|Japanese knotweed at the ideal size for recipes|
We have conflicting feelings about one of the most abundant invasive plants in the Northeast, Japanese knotweed (Fallopia japonica, syn Polygonum cuspidatum). Yes, it is edible when it first comes up in the spring, and purportedly it has all kinds of medicinal properties, but is its potential edibility blinding some people to the fact it is also terribly invasive? I cringe all the time when I see people wish knotweed grew in their area! We have witnessed many native habitats taken over by a mono-stand of impenetrable knotweed forests, all to the detriment of diversity and a healthy ecosystem. Invasive plants like Japanese knotweed are successful because they seed prolifically, grow faster and earlier than native plants thereby cutting off sunlight for the smaller, slower-growing plants, and invasives tend to alter the soil making it undesirable for the native plant populations. While we would never advocate for the CT DEEP's suggestions of poisoning and spraying populations of invasive plants, we also feel we shouldn't gloss over the destructive nature of Japanese knotweed for romanticized versions of wild edible plants.
The history of the introduction of Japanese knotweed to North America plus some identifying information can be found in the Wild Edible Notebook, a monthly e-publication put out by Wild Food Girl for a nominal subscription fee.
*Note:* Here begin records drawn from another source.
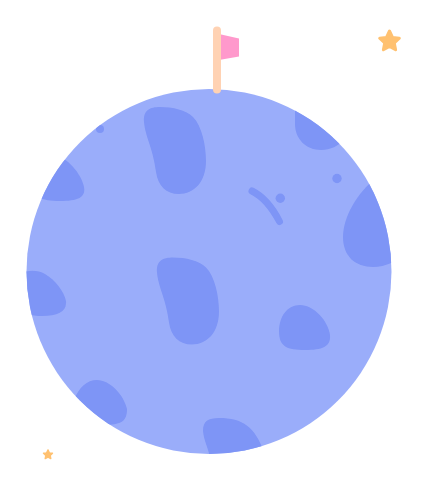
<!DOCTYPE html>
<html lang="en">
<head>
<meta charset="utf-8">
<title>Planet with flag</title>
<style>
:root {
  --sky: #ffffff;
  --planet: #9aadfa;
  --crater: #7e95f6;
  --pole: #ffd2b3;
  --flag: #ff99cc;
  --star: #ffc170;
}
html, body { margin: 0; background: var(--sky); overflow: hidden; }
svg { display: block; width: 427px; height: 485px; }
.planet { fill: var(--planet); }
.craters { fill: var(--crater); }
.groove { fill: none; stroke: var(--crater); stroke-width: 7; stroke-linecap: round; }
.pole { fill: var(--pole); }
.flag { fill: var(--flag); }
.star { fill: var(--star); stroke: var(--star); stroke-width: 3; stroke-linejoin: round; }
</style>
</head>
<body>
<svg viewBox="0 0 427 485" role="img" aria-label="Blue planet with a pink flag and two stars">
  <defs>
    <clipPath id="planet-edge"><circle cx="209" cy="271.5" r="182.5"/></clipPath>
    <path id="long-crater" d="M144 122C143 110 150 107 160 107C173 107 186 110 193 117C202 126 206 146 206 161C206 182 194 194 179 194C166 194 158 186 156 172C153 148 145 136 144 122Z"/>
    <polygon id="star-shape" points="0,-10 3,-3.6 9.8,-2.8 4.8,2 6.1,8.8 0,5.5 -6.1,8.8 -4.8,2 -9.8,-2.8 -3,-3.6"/>
  </defs>

  <circle class="planet" cx="209" cy="271.5" r="182.5"/>

  <g class="craters" clip-path="url(#planet-edge)">
    <use href="#long-crater"/>
    <use href="#long-crater" x="13" y="150.5"/>
    <path d="M295 105V124C295 139 306 150 321 150C331 150 338 146 345 139V100Z"/>
    <path d="M376 178C357 193 343 217 343 237C343 256 355 267 373 267C381 267 387 265 396 261V178Z"/>
    <path d="M58 156C70 160 82 176 84 187C86 198 77 201 60 201C50 201 45 200 36 197V156Z"/>
    <path d="M20 273C29 270 38 270 45 274C55 280 64 291 66 301C67 312 58 316 42 316C35 316 30 315 20 313Z"/>
    <path d="M279 331C279 317 287 305 300 305C314 305 328 321 330 335C331 347 322 350 305 350C287 350 279 347 279 331Z"/>
    <path d="M74 400C79 387 87 380 97 380C110 380 124 395 127 409C127 421 122 424 107 425L90 430Z"/>
    <path d="M203 431C203 421 208 418 219 418C243 418 255 427 264 452V462H211C209 449 204 442 203 431Z"/>
    <circle cx="100" cy="129" r="4"/>
    <circle cx="280.300" cy="198.300" r="4.700"/>
    <circle cx="337" cy="178.500" r="4.700"/>
    <path class="groove" d="M252 191C262 196 272 207 279.500 221.500"/>
  </g>

  <g>
    <polygon class="flag" points="219,34 239,38.5 239,56.5 219,60"/>
    <rect class="pole" x="213" y="26.500" width="8" height="67" rx="4"/>
  </g>

  <use class="star" href="#star-shape" transform="translate(389.500 41)"/>
  <use class="star" href="#star-shape" transform="translate(48 454.500) scale(.46)"/>
</svg>
</body>
</html>
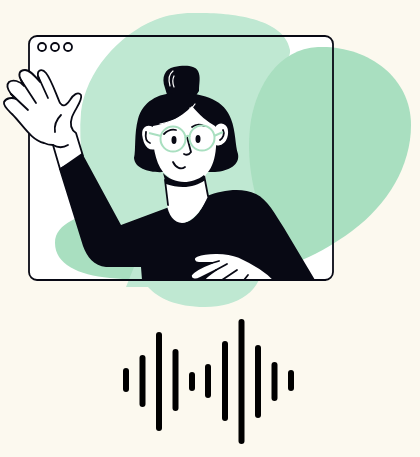
<!DOCTYPE html>
<html lang="en">
<head>
<meta charset="utf-8">
<title>Video and voice greeting</title>
<style>
:root{--cream:#fcf9ef;--mint:#bfe8d2;--leaf:#a9dfc0;--ink:#080914;--paper:#fff;--black:#000}
html,body{margin:0;overflow:hidden;background:var(--cream)}
svg{display:block;width:420px;height:457px}
.cream{fill:var(--cream)}
.paper{fill:var(--paper)}
.mint{fill:var(--mint)}
.leaf{fill:var(--leaf)}
.ink{fill:var(--ink)}
.line{fill:none;stroke:var(--ink);stroke-width:1.8;stroke-linecap:round;stroke-linejoin:round}
.skin{fill:var(--paper);stroke:var(--ink);stroke-width:1.8;stroke-linecap:round;stroke-linejoin:round}
.glasses{fill:none;stroke:var(--leaf);stroke-width:2}
.shine{fill:none;stroke:var(--paper);stroke-width:1.2;stroke-linecap:round}
.wave{stroke:var(--black);stroke-width:6;stroke-linecap:round}
</style>
</head>
<body>
<svg viewBox="0 0 420 457" role="img" aria-label="Woman waving from a video window above a sound wave">
  <rect class="cream" width="420" height="457"/>

  <rect class="paper" x="29" y="36" width="304" height="244" rx="8"/>

  <g id="blobs">
    <path class="leaf" d="M104 205C82 217 55 222 55 243C55 264 78 275 110 278L160 282L170 205Z"/>
    <path class="mint" d="M192 13C230 12 285 18 290 50C291 60 280 66 270 80L262 262C264 290 238 307 205 307C176 307 158 298 148 287L126 287L128 282L136 262L96 214C84 180 78 145 81 112C86 72 118 35 155 20C167 15 180 13 192 13Z"/>
    <path class="leaf" d="M318 47C366 45 411 76 411 125C411 166 388 204 352 231C333 245 311 257 297 262L262 215C251 187 246 152 251 120C257 86 278 49 318 47Z"/>
  </g>

  <g id="window-frame">
    <rect class="line" x="29" y="36" width="304" height="244" rx="8"/>
    <circle class="skin" cx="42" cy="47" r="4"/>
    <circle class="skin" cx="55" cy="47" r="4"/>
    <circle class="skin" cx="68" cy="47" r="4"/>
  </g>

  <g id="woman">
    <path class="skin" d="M53 145L60 169L83 156L76 133C70 129 70 123 72 117C75 109 83 100 81 95C78 91 73 95 70 100C66 106 63 107 60 103C56 94 51 79 46 73C42 68 37 70 38 76L40 82C35 76 30 70 25 70C19 70 18 75 21 80L24 86C20 81 13 79 9 82C6 85 8 90 11 94L16 99C12 97 6 98 4 102C3 106 8 110 12 114C23 125 31 140 44 143C48 145 51 145 53 145Z"/>
    <path class="line" d="M38 76L48 98M21 80L36 103M11 94L28 110M55 132C54 125 57 119 61 115M53 145C58 148 63 148 68 145"/>

    <path class="ink" d="M59 169L82 153L121 225L172 206C170 218 180 224 187 222C196 219 203 208 207 196C222 190 242 187 256 194C268 200 275 214 284 228L315 280L142 280L141 267L106 267C94 266 87 257 83 246Z"/>

    <path class="ink" d="M165 88C161 77 165 69 174 67C184 65 195 65 198 71C201 77 199 83 199 91L195 97L168 98Z"/>
    <path class="shine" d="M170 86C168 79 169 74 173 71M174 87C172 82 173 78 174 76"/>
    <path class="ink" d="M180 93C159 92 143 101 138 119C134 134 136 150 134 158C135 169 150 173 164 172L215 172C229 171 240 165 238 154C235 145 236 132 231 119C225 101 205 93 180 93Z"/>
    <path class="paper" d="M165 178L167 205C168 214 174 223 182 223C194 222 204 206 208 196L205 172Z"/>
    <path class="line" d="M165 180L168 205M204 175L208 196"/>
    <path class="skin" d="M153 126C145 122 139 129 142 139C144 148 149 152 156 150M214 127C220 119 229 123 229 132C229 142 222 148 216 146"/>
    <path class="paper" d="M153 126C166 124 180 119 192 106C199 115 208 122 215 126C218 145 216 168 203 177C192 185 173 183 163 172C155 162 152 143 153 126Z"/>
    <path class="ink" d="M163 173C172 183 190 186 204 175L205 180C195 188 180 189 166 184Z"/>
    <path class="line" d="M146 132C145 138 147 142 150 143M223 130C225 134 223 138 220 140"/>
    <path class="shine" d="M160 124C176 121 188 114 195 104M190 108C192 111 193 114 194 117"/>
    <path class="line" d="M164 134C168 130 172 129 176 130M192 127C196 124 200 124 204 126"/>
    <ellipse class="ink" cx="174" cy="140" rx="2.5" ry="4"/>
    <ellipse class="ink" cx="198" cy="139" rx="2.5" ry="4"/>
    <path class="line" d="M187 137L191 152C189 155 186 155 184 154M173 162C176 168 181 170 185 167"/>
    <circle class="glasses" cx="173" cy="139" r="12.5"/>
    <circle class="glasses" cx="202" cy="138" r="12.5"/>
    <path class="glasses" d="M185 138Q188 134 190 137M161 136L149 133M214 136L223 132"/>

    <path class="skin" d="M274 280C265 270 252 263 239 257C226 252 207 252 197 256C192 258 194 263 199 263L212 263C204 266 195 270 191 275C190 279 195 281 200 278L216 270C210 274 205 278 204 280Z"/>
    <path class="line" d="M212 263L219 261M216 270L227 264M222 280L237 270M244 280L248 275"/>
    <path class="line" d="M142 280H325"/>
  </g>

  <g id="sound-wave" class="wave">
    <line x1="126" y1="371" x2="126" y2="389"/>
    <line x1="142.5" y1="358" x2="142.5" y2="404"/>
    <line x1="159" y1="335" x2="159" y2="428"/>
    <line x1="175.5" y1="352" x2="175.5" y2="408"/>
    <line x1="192" y1="375" x2="192" y2="388"/>
    <line x1="208" y1="367" x2="208" y2="395"/>
    <line x1="225" y1="344" x2="225" y2="418"/>
    <line x1="241.5" y1="322" x2="241.5" y2="441"/>
    <line x1="258" y1="348" x2="258" y2="415"/>
    <line x1="274.5" y1="365" x2="274.5" y2="398"/>
    <line x1="291" y1="373" x2="291" y2="388"/>
  </g>
</svg>
</body>
</html>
We were very happy to contribute to the April 2015 edition.
Over the years, we have come up with several recipes to eat the spring shoots of knotweed, trying not to present them as an ideal solution to the invasive plant problem, but rather as an alternative to spraying or ignoring your local knotweed sources. Eat the Invasives! But also remember to curb their spread by harvesting responsibly and properly disposing of any plant material that may take the opportunity to root and spread further.
We have started collecting some of the dried, smaller hollow stems of knotweed to use as biodegradable straws. They are not completely impervious to getting wet over hours of being immersed, but are useful when sipping drinks around the house, and kids get a real kick out of wild-crafting with natural items they can find and manipulate on their own. Gillian has even crafted a blow-dart gun with the hollow tubes, using the larger lower stalks for the "gun" by cutting off the joints at both ends, and making the "dart" from smaller diameter stalks that are have the closed joints at both ends to provide air resistance when blown out of the "gun" tube. Involving your kids in the hunt for wild foods can be fun for them, even if they are just fooling around while you do all the dirty work of harvesting. Sword fights with dried knotweed stalks are always fun, and the hollow tubes can be cut down to use as small bowls and vessels while building fairy houses.
|Lots of potential straws here, as well as building material for kids and their imaginations|
Eat the knotweed, play with the knotweed, but don't spread the knotweed.